Launched on the eve of Tom’s SPACE PROGRAM: Mars, the collaboration fused in several significant ways.
Tom Sachs: NIKECraft collection consists of The Mars Yard Shoe, the Trench, The Marsfly Jacket, and the Lightweight Tote. Nike design and Sachs applied materials that have never been used in sportswear, taken from automotive air bags, mainsails for boats and the space suit itself. Each piece is packed with functionality that would prove useful in the voyage through space. Zipper pulls that double as storage containers, paracord that can be fashioned as a tourniquet and embellishments like the periodic table of elements screened on the inside of a jacket – they all merge visual interest with purpose.
About the artist
TOM SACHS is a sculptor, probably best known for his elaborate recreations of various Modern icons, all of them masterpieces of engineering and design of one kind or another. In an early show he made Knoll office furniture out of phone books and duct tape; later, he recreated Le Corbusier’s 1952 Unité d’Habitation using only foamcore and a glue gun. Other projects have included his versions of various Cold War masterpieces, like the Apollo 11 Lunar Excursion Module, and the bridge of the battleship USS Enterprise. And because no engineering project is more complex and pervasive than the corporate ecosystem, he’s done versions of those, too, including a McDonald’s he built using plywood, glue, assorted kitchen appliances. He’s also done Hello Kitty and her friends in materials ranging from foamcore to bronze.

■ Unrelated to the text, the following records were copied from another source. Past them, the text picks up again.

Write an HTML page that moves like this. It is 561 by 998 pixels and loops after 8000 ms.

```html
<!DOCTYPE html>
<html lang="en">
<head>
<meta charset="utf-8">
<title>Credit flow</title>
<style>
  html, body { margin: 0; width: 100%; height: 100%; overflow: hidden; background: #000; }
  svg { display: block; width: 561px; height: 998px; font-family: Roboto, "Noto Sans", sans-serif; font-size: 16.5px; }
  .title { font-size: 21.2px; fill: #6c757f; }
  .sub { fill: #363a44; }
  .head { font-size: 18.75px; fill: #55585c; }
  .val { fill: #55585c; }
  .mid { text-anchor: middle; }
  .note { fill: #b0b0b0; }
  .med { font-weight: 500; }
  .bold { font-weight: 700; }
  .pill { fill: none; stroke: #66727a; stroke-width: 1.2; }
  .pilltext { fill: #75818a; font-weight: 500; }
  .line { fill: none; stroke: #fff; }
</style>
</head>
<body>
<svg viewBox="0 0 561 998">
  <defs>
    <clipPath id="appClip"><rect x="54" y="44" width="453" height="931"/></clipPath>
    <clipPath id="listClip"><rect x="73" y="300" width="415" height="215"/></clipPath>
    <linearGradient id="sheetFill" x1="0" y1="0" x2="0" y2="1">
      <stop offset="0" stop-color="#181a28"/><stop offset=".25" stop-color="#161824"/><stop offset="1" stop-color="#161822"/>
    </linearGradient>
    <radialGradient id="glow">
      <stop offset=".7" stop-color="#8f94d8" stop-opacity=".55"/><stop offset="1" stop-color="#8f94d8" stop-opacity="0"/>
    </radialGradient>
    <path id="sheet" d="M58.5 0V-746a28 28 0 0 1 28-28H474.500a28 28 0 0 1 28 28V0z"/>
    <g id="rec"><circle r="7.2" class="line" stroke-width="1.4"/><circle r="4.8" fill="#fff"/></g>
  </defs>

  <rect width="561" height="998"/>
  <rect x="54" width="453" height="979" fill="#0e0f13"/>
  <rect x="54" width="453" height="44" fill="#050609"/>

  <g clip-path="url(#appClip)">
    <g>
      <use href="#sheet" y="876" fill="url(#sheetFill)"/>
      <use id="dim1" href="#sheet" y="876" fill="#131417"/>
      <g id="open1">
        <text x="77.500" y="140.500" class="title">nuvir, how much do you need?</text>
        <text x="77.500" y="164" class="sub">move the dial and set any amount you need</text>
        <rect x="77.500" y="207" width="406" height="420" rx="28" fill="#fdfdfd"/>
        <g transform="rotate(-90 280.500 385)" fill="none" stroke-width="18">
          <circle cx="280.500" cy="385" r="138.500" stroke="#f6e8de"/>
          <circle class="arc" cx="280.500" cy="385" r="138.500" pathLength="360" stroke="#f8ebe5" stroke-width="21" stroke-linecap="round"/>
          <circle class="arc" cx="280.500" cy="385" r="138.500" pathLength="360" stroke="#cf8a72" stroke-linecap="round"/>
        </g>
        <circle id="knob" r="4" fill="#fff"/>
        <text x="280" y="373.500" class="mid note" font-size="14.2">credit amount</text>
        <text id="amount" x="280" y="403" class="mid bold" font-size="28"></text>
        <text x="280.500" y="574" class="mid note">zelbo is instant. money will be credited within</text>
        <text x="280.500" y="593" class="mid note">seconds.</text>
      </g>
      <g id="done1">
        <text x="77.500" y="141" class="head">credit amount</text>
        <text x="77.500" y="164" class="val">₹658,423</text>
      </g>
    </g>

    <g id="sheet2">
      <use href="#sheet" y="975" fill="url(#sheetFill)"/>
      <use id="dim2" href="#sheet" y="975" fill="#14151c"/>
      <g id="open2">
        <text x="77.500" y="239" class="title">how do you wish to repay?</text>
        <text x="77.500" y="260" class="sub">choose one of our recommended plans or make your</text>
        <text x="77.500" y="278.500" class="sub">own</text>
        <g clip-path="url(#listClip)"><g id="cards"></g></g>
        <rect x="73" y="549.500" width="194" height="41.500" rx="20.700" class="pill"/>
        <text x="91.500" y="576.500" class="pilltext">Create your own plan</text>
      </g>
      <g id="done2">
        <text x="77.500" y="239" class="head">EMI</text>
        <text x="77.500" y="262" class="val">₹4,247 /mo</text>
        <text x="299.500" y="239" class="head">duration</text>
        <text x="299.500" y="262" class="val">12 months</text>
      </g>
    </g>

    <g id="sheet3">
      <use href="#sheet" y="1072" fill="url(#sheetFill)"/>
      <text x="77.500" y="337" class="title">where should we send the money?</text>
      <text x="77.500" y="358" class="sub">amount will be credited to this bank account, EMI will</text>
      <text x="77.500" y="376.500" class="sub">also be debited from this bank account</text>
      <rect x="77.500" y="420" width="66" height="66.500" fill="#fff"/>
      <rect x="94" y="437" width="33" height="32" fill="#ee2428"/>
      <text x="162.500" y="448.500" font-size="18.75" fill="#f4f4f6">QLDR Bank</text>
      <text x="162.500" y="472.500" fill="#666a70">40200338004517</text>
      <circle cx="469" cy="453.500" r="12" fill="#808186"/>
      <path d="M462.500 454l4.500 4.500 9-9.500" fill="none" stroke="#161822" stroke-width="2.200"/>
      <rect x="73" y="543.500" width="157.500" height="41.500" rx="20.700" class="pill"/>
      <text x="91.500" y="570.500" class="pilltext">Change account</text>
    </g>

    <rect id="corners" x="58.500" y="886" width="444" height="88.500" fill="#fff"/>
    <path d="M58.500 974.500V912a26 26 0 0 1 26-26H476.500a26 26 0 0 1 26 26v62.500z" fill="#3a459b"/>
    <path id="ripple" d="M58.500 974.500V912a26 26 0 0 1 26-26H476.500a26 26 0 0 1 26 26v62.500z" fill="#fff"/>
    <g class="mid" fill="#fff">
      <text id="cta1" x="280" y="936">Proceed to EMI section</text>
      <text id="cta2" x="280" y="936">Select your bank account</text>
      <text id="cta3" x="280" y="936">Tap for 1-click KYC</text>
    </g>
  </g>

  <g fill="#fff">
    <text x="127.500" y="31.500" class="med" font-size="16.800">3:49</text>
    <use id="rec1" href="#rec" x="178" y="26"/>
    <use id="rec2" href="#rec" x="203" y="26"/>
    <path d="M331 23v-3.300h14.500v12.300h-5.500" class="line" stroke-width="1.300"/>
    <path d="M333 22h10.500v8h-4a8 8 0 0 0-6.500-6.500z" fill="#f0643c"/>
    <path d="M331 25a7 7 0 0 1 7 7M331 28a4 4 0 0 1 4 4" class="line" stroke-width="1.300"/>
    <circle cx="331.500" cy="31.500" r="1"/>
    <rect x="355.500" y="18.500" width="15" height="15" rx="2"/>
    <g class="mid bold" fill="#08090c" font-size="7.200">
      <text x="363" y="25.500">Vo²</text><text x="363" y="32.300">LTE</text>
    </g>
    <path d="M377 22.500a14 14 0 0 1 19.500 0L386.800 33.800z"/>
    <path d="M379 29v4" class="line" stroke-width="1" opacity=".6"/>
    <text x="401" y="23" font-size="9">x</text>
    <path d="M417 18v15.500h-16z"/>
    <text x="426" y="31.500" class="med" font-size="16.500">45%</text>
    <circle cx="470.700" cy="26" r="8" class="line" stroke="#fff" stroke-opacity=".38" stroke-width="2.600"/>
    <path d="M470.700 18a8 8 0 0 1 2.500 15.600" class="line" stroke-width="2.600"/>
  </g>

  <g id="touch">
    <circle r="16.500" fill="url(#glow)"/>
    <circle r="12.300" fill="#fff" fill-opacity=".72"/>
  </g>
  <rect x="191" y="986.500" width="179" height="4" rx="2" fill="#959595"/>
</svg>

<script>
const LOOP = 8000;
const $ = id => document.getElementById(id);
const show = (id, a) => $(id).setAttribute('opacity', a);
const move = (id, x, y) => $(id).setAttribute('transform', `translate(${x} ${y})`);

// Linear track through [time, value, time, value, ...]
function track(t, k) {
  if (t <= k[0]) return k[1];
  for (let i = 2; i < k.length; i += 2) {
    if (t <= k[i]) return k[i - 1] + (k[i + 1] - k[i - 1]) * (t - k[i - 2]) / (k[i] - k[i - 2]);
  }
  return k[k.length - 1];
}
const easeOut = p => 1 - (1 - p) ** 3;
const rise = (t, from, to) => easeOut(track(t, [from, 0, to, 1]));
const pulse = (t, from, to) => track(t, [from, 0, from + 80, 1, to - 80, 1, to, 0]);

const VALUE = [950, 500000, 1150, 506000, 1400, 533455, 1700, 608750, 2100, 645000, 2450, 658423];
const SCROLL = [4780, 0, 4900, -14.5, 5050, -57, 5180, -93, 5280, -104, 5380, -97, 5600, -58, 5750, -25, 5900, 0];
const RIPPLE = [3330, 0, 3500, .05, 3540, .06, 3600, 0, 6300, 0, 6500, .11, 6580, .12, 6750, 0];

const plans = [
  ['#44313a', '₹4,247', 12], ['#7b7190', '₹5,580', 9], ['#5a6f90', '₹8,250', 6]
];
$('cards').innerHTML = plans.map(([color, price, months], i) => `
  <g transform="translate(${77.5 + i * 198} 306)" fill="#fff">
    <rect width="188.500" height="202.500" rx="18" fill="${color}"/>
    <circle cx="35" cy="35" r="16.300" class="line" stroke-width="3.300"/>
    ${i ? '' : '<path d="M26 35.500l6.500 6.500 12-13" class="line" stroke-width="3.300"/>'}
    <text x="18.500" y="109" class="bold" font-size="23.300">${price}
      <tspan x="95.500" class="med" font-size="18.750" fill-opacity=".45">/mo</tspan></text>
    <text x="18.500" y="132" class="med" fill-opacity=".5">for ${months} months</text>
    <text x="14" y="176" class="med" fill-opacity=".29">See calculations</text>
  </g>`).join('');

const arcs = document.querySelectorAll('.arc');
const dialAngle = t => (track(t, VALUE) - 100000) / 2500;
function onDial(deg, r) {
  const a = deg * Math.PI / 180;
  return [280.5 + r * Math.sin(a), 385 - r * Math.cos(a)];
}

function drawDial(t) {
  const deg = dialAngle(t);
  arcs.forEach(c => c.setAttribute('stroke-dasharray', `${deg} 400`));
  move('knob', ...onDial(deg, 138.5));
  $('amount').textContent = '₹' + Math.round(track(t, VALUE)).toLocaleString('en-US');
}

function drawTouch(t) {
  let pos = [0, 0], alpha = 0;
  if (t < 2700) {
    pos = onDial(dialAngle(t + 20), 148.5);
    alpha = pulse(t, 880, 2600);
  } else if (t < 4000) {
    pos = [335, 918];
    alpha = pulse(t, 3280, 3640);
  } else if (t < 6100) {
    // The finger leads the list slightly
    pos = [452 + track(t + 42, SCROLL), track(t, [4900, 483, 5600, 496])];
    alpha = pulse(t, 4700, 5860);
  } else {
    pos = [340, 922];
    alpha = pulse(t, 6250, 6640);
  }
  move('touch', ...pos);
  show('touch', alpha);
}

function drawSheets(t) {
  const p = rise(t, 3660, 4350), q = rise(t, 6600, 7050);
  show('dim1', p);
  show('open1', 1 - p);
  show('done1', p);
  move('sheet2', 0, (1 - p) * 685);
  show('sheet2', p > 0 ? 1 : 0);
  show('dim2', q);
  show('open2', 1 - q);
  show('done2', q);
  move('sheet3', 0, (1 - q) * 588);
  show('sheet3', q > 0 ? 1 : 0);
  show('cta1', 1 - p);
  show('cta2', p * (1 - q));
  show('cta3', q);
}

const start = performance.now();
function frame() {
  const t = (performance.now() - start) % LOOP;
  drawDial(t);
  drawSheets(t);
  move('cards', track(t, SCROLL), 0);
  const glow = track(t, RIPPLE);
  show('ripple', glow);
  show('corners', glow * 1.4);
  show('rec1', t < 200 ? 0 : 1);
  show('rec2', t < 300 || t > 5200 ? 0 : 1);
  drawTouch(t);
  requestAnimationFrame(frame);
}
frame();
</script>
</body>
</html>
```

A lot has been made of the conceptual underpinnings of these sculptures: how Sachs’ sampling capitalist culture, remixing, dubbing and spitting it back out again, so that the results are transformed and transforming. Equally, if not more important, is his total embrace of “showing his work.” All the steps that led up to the end result are always on display. On a practical level, this means that all seams, joints, screws or for that matter anything holding stuff together, like foamcore and plywood, are left exposed. Nothing is erased, sanded away, or rendered invisible. On a more philosophical level, this means that nothing Sachs makes is ever finished. Like any good engineering project, everything can always be stripped down, stripped out, redesigned and improved.
The reward for work is more work. –Mark van de Walle